Chapter 4 deals with identifying attacks starting with how malware infects a PC and providing pointers on how to identify both internal and external attacks. I was very pleased in this section to see information on social engineering and the role that this plays in malware infections.
Chapter 5 provides a very useful list of external resources that can be utilised to help protect your PC and clean a malware infection, including the Microsoft Malware Protection Center, a great location for finding updates, additional security recommendations and products etc. This chapter also provides some limited information on third-party tools that are available. Again, I would have liked to see a more expansive list here, and it’s worth mentioning that many anti-virus vendors provide a free option of their products.
Chapter 6 deals with manually removing malware, and for me this was probably the most useful part of this book. What do you do when malware has ended up on your PC despite your best efforts and you’re now having issues running the automated tools to get rid if it? This chapter helps in this scenario, and provides some steps to take to identify what’s running on the PC, suspend and/or kill the process and remove the infection. In particular I’m pleased to see the Microsoft Sysinternals tools discussed (albeit briefly) as they are my ‘go to’ toolset when dealing with an infection on a PC. If you’re interested in these and how they can be used, it’s worth looking at some of Mark Russinovich’s ‘Case of the Unexplained’ videos as Mark goes through the use of these tools in more detail.
There are one or two downsides; the book is only a slim volume. This has both plusses and minuses insofar as being slim, more people are likely to read it end-to-end and therefore benefit the most from it, however in one or two areas a few more details might be appreciated. For such a slim volume, it’s also more expensive than I would hope for at an RRP of £14.99, which may limit its take-up.
All in all however this is a very easily accessible book that provides great guidance on how to secure your PC, what to watch out for and how to deal with a malware infection. I’ll be encouraging a few people I know to buy a copy and read it!
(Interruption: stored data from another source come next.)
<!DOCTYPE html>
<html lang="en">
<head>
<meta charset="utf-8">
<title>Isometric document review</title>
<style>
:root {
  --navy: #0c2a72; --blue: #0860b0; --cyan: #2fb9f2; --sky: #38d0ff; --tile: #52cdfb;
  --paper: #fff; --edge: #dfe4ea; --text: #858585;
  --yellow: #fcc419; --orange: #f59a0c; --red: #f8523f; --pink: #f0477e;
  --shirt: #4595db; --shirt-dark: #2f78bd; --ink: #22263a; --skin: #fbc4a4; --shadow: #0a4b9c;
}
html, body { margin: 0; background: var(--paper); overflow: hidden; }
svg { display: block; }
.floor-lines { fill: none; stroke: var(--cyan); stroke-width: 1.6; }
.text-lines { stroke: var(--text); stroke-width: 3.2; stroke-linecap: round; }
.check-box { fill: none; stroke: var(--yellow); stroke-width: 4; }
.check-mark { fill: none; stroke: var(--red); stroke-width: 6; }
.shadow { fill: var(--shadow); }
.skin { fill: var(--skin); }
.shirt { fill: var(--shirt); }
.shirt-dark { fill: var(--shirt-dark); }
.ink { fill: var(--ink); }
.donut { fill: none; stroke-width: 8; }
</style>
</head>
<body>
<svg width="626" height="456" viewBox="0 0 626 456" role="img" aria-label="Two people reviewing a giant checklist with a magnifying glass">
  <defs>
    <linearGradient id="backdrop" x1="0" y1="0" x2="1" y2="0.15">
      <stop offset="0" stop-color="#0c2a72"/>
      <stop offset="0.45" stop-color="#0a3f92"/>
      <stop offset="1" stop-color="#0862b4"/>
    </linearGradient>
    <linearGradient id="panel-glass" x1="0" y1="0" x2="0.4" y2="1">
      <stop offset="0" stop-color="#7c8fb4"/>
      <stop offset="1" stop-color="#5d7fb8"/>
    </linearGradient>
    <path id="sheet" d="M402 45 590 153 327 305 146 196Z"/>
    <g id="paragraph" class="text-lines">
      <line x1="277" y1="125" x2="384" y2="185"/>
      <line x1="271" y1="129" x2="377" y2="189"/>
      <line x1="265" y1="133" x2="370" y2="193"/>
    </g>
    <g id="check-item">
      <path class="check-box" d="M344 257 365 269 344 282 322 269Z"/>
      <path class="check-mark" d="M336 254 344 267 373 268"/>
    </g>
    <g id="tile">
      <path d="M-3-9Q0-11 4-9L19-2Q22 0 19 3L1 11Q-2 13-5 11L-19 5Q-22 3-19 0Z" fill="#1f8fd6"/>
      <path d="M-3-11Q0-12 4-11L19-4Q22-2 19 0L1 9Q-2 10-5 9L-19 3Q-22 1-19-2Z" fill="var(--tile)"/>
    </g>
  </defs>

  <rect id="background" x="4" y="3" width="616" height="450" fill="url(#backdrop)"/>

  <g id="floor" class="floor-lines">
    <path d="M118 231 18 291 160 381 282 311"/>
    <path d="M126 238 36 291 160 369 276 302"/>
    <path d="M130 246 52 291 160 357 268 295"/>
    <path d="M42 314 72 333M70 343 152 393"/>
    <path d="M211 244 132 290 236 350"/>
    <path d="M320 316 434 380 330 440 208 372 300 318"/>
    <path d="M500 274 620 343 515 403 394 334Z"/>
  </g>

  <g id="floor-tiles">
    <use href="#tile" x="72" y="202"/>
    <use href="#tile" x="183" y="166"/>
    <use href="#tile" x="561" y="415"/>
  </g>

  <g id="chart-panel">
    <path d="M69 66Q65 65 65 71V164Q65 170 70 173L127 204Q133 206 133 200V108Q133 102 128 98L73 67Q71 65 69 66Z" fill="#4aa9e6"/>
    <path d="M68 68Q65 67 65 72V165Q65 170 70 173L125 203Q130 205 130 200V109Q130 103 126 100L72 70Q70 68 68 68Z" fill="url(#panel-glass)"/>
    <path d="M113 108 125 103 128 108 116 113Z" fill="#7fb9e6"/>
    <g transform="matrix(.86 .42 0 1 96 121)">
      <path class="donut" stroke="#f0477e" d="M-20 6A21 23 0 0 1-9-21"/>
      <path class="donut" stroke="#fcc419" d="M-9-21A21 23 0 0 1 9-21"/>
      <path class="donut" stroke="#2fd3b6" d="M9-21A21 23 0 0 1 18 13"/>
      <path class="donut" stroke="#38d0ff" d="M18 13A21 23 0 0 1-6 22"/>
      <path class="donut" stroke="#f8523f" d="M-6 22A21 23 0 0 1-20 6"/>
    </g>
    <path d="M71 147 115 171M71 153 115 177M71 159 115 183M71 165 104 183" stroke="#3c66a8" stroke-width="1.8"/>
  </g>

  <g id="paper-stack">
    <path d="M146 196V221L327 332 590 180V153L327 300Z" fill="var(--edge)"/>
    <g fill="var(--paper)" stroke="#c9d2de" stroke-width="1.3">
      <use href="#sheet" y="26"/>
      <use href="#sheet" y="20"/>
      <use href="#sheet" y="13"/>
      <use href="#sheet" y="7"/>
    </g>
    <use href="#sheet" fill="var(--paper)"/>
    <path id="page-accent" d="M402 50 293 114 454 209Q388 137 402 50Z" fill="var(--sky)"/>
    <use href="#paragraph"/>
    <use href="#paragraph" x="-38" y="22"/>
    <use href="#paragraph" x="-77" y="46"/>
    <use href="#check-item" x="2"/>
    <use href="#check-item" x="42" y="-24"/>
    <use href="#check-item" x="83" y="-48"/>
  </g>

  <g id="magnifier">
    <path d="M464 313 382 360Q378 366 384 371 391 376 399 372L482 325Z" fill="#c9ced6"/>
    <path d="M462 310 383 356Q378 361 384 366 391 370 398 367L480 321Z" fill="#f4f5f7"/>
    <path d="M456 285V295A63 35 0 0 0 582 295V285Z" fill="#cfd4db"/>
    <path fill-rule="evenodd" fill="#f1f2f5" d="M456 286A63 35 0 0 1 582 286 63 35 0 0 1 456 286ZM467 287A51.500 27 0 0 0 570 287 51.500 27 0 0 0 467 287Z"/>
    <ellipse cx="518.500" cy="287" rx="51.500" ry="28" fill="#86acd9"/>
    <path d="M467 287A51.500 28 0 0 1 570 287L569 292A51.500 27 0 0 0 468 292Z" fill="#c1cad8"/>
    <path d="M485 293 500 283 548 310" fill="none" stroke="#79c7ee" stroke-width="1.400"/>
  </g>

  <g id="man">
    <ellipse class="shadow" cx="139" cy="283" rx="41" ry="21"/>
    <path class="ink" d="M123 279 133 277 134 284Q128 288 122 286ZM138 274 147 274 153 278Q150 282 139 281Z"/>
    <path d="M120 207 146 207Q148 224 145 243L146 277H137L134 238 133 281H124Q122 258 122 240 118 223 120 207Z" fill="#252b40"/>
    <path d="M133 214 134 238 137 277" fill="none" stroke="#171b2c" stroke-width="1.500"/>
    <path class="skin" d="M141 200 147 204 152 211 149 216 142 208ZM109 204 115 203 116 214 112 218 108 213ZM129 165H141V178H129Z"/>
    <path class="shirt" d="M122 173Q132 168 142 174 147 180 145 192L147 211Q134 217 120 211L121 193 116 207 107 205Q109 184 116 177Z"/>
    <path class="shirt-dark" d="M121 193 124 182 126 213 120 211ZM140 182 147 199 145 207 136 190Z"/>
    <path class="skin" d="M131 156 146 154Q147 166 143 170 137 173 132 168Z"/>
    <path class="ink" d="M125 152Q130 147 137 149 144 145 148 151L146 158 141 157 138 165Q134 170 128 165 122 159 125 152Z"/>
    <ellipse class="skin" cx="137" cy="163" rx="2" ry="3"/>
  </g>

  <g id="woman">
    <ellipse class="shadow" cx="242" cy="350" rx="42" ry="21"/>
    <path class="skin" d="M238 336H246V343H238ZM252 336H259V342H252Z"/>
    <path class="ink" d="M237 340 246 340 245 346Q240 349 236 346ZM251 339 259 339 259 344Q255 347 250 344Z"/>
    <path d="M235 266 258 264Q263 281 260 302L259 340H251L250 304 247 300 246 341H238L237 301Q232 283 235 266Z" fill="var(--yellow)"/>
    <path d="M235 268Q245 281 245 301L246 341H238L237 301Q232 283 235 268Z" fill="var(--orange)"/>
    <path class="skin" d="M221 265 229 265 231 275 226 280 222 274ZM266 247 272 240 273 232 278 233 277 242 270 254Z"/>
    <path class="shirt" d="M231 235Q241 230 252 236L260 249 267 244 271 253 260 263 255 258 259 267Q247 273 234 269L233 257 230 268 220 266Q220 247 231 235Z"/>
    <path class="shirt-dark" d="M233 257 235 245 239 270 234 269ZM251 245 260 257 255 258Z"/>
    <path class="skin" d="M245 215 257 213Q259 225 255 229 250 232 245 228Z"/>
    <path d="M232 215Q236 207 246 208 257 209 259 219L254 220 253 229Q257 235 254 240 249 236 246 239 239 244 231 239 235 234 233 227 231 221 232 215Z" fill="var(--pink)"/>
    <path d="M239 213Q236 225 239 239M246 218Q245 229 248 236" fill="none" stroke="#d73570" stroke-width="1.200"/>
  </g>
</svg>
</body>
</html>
Title: Windows Virus and Malware Troubleshooting
Author(s): Andrew Bettany, MVP and Mike Halsey, MVP